● The problem
If a line of the data below contains the string "from", copy it into your answer.
** Opening Given records block **
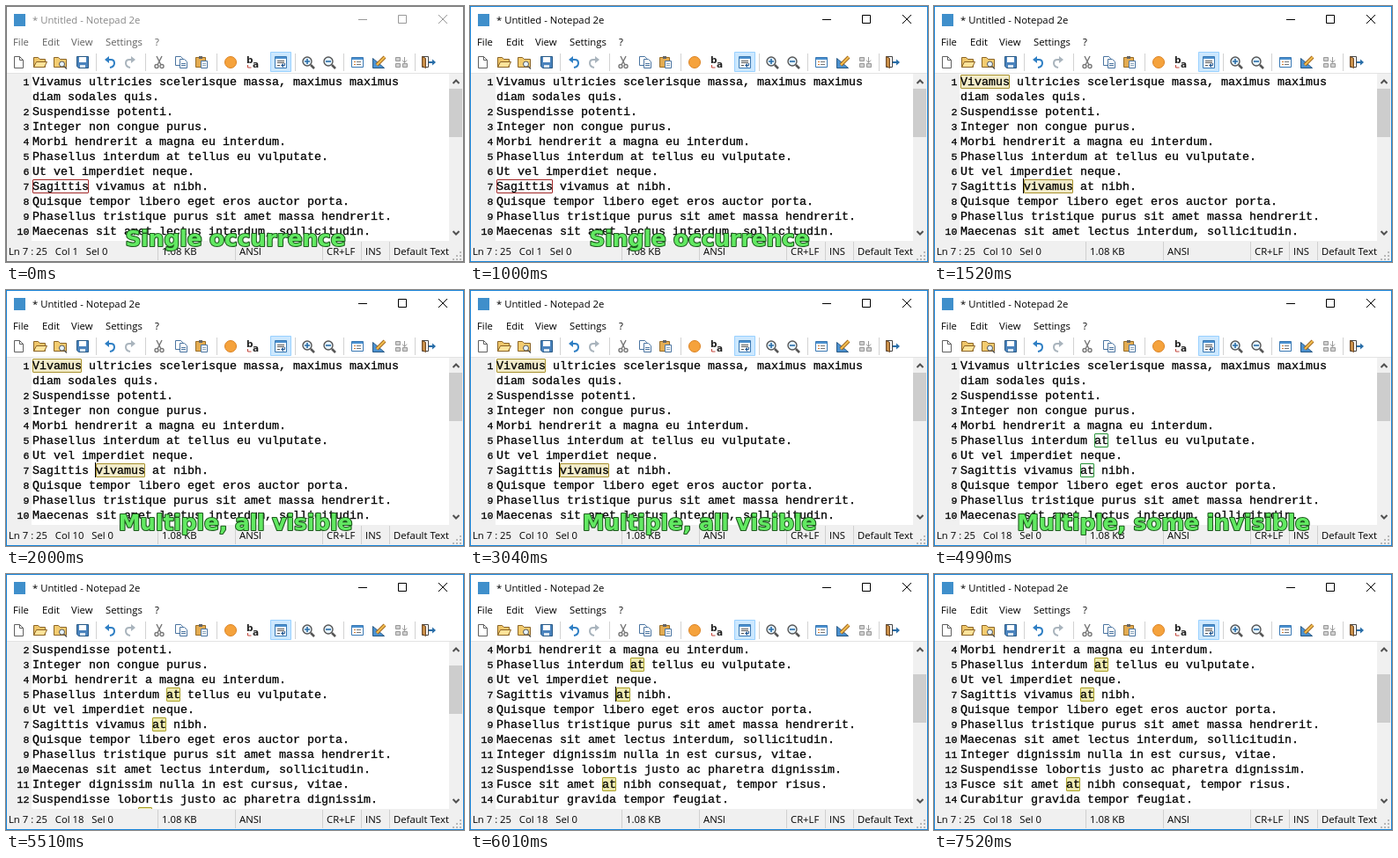
Animation, 520 px wide and 291 px high, one loop 8 s. Source, as an HTML page:

```html
<!DOCTYPE html>
<html lang="en">
<head>
<meta charset="utf-8">
<title>Text editor</title>
<style>
html, body { margin: 0; width: 100%; height: 100%; overflow: hidden; background: #fff; }
svg { display: block; width: 520px; height: 291px; }
text { white-space: pre; }
.ui { font: 11.3px "Open Sans", "Noto Sans", sans-serif; }
.code { font: 13.33px "Liberation Mono", monospace; stroke: #000; stroke-width: .3px; }
.num { font: 11.6px "Liberation Mono", monospace; text-anchor: end; stroke: #000; stroke-width: .3px; }
.caption { font: bold 24.8px "DejaVu Sans", sans-serif; text-anchor: middle; fill: #62e962;
  stroke: #1d5a1d; stroke-width: 2.2px; stroke-linejoin: round; paint-order: stroke; }
</style>
</head>
<body>
<svg viewBox="0 0 520 291" xmlns="http://www.w3.org/2000/svg">
  <defs><clipPath id="view"><rect x="1" y="77" width="502" height="190"/></clipPath></defs>
  <rect width="520" height="291" fill="#fff"/>

  <rect x="9" y="9" width="13" height="14" fill="#3f8fcb"/>
  <g id="titleBar">
    <text class="ui" x="30" y="20">* Untitled - Notepad 2e</text>
    <path d="M400 15.5h10M445.500 10.500h9v9h-9zM491 10l10 10M501 10l-10 10" fill="none" stroke="currentColor"/>
  </g>
  <g id="menu" class="ui"></g>

  <g id="toolbar" fill="none">
    <path id="separators" stroke="#d2d2d2"/>
    <g transform="translate(14 64)"><path d="M-4.500 -6.500h6l4 4v9h-10z" fill="#fff" stroke="#606060"/><path d="M1.500 -6.500v4h4" stroke="#606060"/></g>
    <g transform="translate(39 64)"><path d="M-7.500 5.500v-11h5l2 2h6v9z" fill="#efc66a" stroke="#8a6426"/><path d="M-7.500 5.500l3-6h12l-3 6z" fill="#ffe39a" stroke="#8a6426"/></g>
    <g transform="translate(61 64)"><path d="M-6.500 5.500v-11h5l2 2h7v9z" fill="#f3cc70" stroke="#8a6426"/><circle cx="2.500" cy="2" r="3" fill="#e6f3fc" stroke="#555"/><path d="M5 4.500l3 3" stroke="#555" stroke-width="1.500"/></g>
    <g transform="translate(87 64)"><path d="M-6.500 -6.500h13v13h-11l-2-2z" fill="#4a83bd" stroke="#285985"/><path d="M-4 -6h8v6h-8z" fill="#fff"/><path d="M-3 3h6v3h-6z" fill="#dce8f2"/></g>
    <g transform="translate(118 64)"><path d="M-3 -3h4q4 0 4 4t-5 5" stroke="#2f7fc4" stroke-width="2"/><path d="M-6 -3l5-4v8z" fill="#2f7fc4"/></g>
    <g transform="translate(141 64) scale(-1 1)"><path d="M-3 -3h4q4 0 4 4t-5 5" stroke="#a9b4bd" stroke-width="2"/><path d="M-6 -3l5-4v8z" fill="#a9b4bd"/></g>
    <g transform="translate(174 64)" stroke="#777" stroke-width="1.400"><path d="M-3 -7l5 10M3 -7l-5 10"/><circle cx="-3" cy="4.500" r="2"/><circle cx="3" cy="4.500" r="2"/></g>
    <g transform="translate(199 64)" fill="#fff" stroke="#4a74a0"><path d="M-6.500 -6.500h6l2 2v8h-8z"/><path d="M-1.500 -3.500h5l3 3v7h-8z"/><path d="M0 1.500h5M0 3.500h5"/></g>
    <g transform="translate(222 64)"><path d="M-6.500 -5.500h11v11h-11z" fill="#e3ac52" stroke="#986c25"/><path d="M-3 -7h4v3h-4z" fill="#666"/><path d="M-.5 -1.500h7v8h-7z" fill="#fff" stroke="#4a74a0"/><path d="M1 1.500h4M1 3.500h4" stroke="#8ba6bd"/></g>
    <circle cx="255" cy="64" r="6.500" fill="#f5a23c" stroke="#dc8425"/>
    <g font-family="DejaVu Sans, sans-serif" font-weight="bold" font-size="10.500"><text x="273" y="65" fill="#222">b</text><text x="280" y="70" fill="#222">a</text><path d="M274.500 67v3h4" stroke="#c1453a"/></g>
    <path d="M300.500 52.500h23v22h-23z" fill="#cce8ff" stroke="#99d1ff"/>
    <g transform="translate(312 64)"><path d="M-6.500 -6.500h13v13h-13z" fill="#fff" stroke="#3978b3"/><path d="M-6 -6h12v2h-12z" fill="#4b91d0"/><path d="M-4 -1.500h8M-4 .5h8M-4 3.500h3" stroke="#555"/><path d="M4.500 1v2.500h-3" stroke="#275b93"/><path d="M0 3.500l3-2.500v5z" fill="#275b93"/></g>
    <g id="lenses"></g>
    <g transform="translate(399 64)"><path d="M-6.500 -5.500h13v11h-13z" fill="#fff" stroke="#3978b3"/><path d="M-6 -5h12v2h-12z" fill="#4b91d0"/><path d="M-4 -.5h2M-4 2.500h2" stroke="#d27b32"/><path d="M-1 -.5h5M-1 2.500h5" stroke="#777"/></g>
    <g transform="translate(424 64)"><path d="M-7.500 -4.500v11h13z" fill="#4b91d0" stroke="#285985"/><path d="M-3 3l9-9" stroke="#a36a24" stroke-width="4"/><path d="M-3 3l9-9" stroke="#f2bd4e" stroke-width="2"/></g>
    <g transform="translate(449 64)" fill="#d0d0d0" stroke="#999"><path d="M-6.500 -5.500h5v4h-5zM-6.500 1.500h5v4h-5zM1.500 1.500h5v4h-5z"/><path d="M3.500 -6v6M1 -2.500l2.500 3 2.500-3" fill="none"/></g>
    <g transform="translate(479 64)"><path d="M-6.500 -6.500h7v12h-7z" fill="#fff" stroke="#444"/><path d="M-6.500 -6.500l4 2v11l-4-2z" fill="#c98f48" stroke="#6c4826"/><path d="M1 0h5" stroke="#286da8" stroke-width="2"/><path d="M5 -3.500l4 3.500-4 3.500z" fill="#286da8"/></g>
  </g>

  <rect x="1" y="76" width="518" height="1" fill="#e3e3e3"/>
  <rect x="1" y="77" width="28" height="190" fill="#f0f0f0"/>
  <g clip-path="url(#view)">
    <g id="page"><g id="marks"></g><g id="lines"></g><rect id="caret" width="1" height="17"/></g>
  </g>
  <rect x="503" y="77" width="16" height="190" fill="#f0f0f0"/>
  <rect id="thumb" x="503" width="15" height="55" fill="#cdcdcd"/>
  <path d="M507.500 88l3.500-3.500 3.500 3.500M507.500 256l3.500 3.500 3.500-3.500" fill="none" stroke="#505050" stroke-width="2"/>

  <rect x="1" y="267" width="518" height="23" fill="#f0f0f0"/>
  <path d="M172.500 268v21M260.500 268v21M359.500 268v21M403.500 268v21M435.500 268v21" stroke="#d0d0d0"/>
  <g id="status" class="ui"></g>
  <path d="M515 280h2m-2 4h2m-2 4h2m-6-4h2m-2 4h2m-6 0h2" stroke="#b8b8b8" stroke-width="2"/>
  <rect id="frame" x=".5" y=".5" width="519" height="290" fill="none"/>
  <text id="caption" class="caption" x="260.500" y="273"></text>
</svg>
<script>
const LOOP = 8000, ROW = 17, TOP = 77, LEFT = 30, CHAR = 8;
const $ = id => document.getElementById(id);
const label = (x, y, text, cls = '') => `<text class="${cls}" x="${x}" y="${y}">${text}</text>`;

const rows = [
  'Vivamus ultricies scelerisque massa, maximus maximus', 'diam sodales quis.',
  'Suspendisse potenti.', 'Integer non congue purus.', 'Morbi hendrerit a magna eu interdum.',
  'Phasellus interdum at tellus eu vulputate.', 'Ut vel imperdiet neque.',
  'Sagittis vivamus at nibh.', 'Quisque tempor libero eget eros auctor porta.',
  'Phasellus tristique purus sit amet massa hendrerit.',
  'Maecenas sit amet lectus interdum, sollicitudin.',
  'Integer dignissim nulla in est cursus, vitae.',
  'Suspendisse lobortis justo ac pharetra dignissim.',
  'Fusce sit amet at nibh consequat, tempor risus.', 'Curabitur gravida tempor feugiat.'
];

// The first line wraps, so row 1 carries no number.
$('lines').innerHTML = rows.map((text, i) => {
  const y = TOP + i * ROW + 13;
  const number = i === 1 ? '' : label(26.5, y, i || 1, 'num');
  return number + label(LEFT, y, text, 'code');
}).join('');

$('menu').innerHTML = [[8, 'File'], [41, 'Edit'], [74, 'View'], [113, 'Settings'], [169, '?']]
  .map(([x, text]) => label(x, 45, text)).join('');
$('status').innerHTML = '<text id="position" x="3" y="283"></text>' +
  [[177, '1.08 KB'], [265, 'ANSI'], [364, 'CR+LF'], [408, 'INS'], [440, 'Default Text']]
    .map(([x, text]) => label(x, 283, text)).join('');
$('separators').setAttribute('d', [102, 158, 239, 328, 383, 464].map(x => `M${x}.5 54v20`).join(''));
$('lenses').innerHTML = [[343, 'M-4 -1h6M-1 -4v6'], [367, 'M-4 -1h6']].map(([x, sign]) =>
  `<g transform="translate(${x} 64)"><path d="M3 3l4 4" stroke="#555" stroke-width="2.500"/>
   <circle cx="-1" cy="-1" r="5" fill="#e6f3fc" stroke="#555" stroke-width="1.400"/>
   <path d="${sign}" stroke="#286da8" stroke-width="1.600"/></g>`).join('');

const styles = {
  single: ['#fff', '#a12626'],
  visible: ['#f2ecca', '#a8912c'],
  partial: ['#fff', '#259335'],
  all: ['#eeeab0', '#aaa025']
};

// Each occurrence is [row, column, length].
const words = {
  sagittis: [[7, 0, 8]],
  vivamus: [[0, 0, 7], [7, 9, 7]],
  at: [[5, 19, 2], [7, 17, 2], [13, 15, 2]]
};

const scenes = [
  { from: 0, word: 'sagittis', style: 'single', col: 1 },
  { from: 1520, word: 'vivamus', style: 'visible', col: 10 },
  { from: 3510, word: 'at', style: 'partial', col: 18 },
  { from: 5510, word: 'at', style: 'all', col: 18 }
];
const captions = [
  [0, 1520, 'Single occurrence'],
  [2000, 3510, 'Multiple, all visible'],
  [3990, 5510, 'Multiple, some invisible']
];
const caretOn = [[500, 1000], [1520, 2530], [3040, 3990], [4510, 4990], [6010, 6510], [7010, 7520]];
const within = t => ([from, to]) => t >= from && t < to;

let shown;
function showScene(scene) {
  if (scene === shown) return;
  shown = scene;
  const [fill, stroke] = styles[scene.style];
  $('marks').innerHTML = words[scene.word].map(([row, col, length]) =>
    `<rect x="${LEFT + col * CHAR + .5}" y="${TOP + row * ROW + 1.5}" width="${length * CHAR - 1}"
      height="15" rx=".5" fill="${fill}" stroke="${stroke}"/>`).join('');
  $('position').textContent = `Ln 7 : 25   Col ${scene.col}   Sel 0`;
  $('caret').setAttribute('x', LEFT + (scene.col - 1) * CHAR - (scene.col > 1 ? 1 : 0));
  $('caret').setAttribute('y', TOP + 7 * ROW);
}

function render(t) {
  const active = t >= 500;
  const scroll = t < 5510 ? 0 : t < 6010 ? 2 : 4;
  showScene(scenes.findLast(scene => t >= scene.from));

  $('titleBar').setAttribute('color', active ? '#000' : '#999');
  $('titleBar').setAttribute('fill', active ? '#000' : '#888');
  $('menu').setAttribute('fill', active ? '#000' : '#606060');
  $('frame').setAttribute('stroke', active ? '#1883d7' : '#777');
  $('page').setAttribute('transform', `translate(0 ${-scroll * ROW})`);
  $('thumb').setAttribute('y', 94 + scroll * 5);
  $('caret').setAttribute('visibility', caretOn.some(within(t)) ? 'visible' : 'hidden');
  const caption = captions.find(within(t));
  $('caption').textContent = caption ? caption[2] : '';
}

function tick() {
  render(performance.now() % LOOP);
  requestAnimationFrame(tick);
}
tick();
</script>
</body>
</html>
```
** Closing Given records block **
● Response below
  { from: 0, word: 'sagittis', style: 'single', col: 1 },
  { from: 1520, word: 'vivamus', style: 'visible', col: 10 },
  { from: 3510, word: 'at', style: 'partial', col: 18 },
  { from: 5510, word: 'at', style: 'all', col: 18 }
const within = t => ([from, to]) => t >= from && t < to;
  showScene(scenes.findLast(scene => t >= scene.from));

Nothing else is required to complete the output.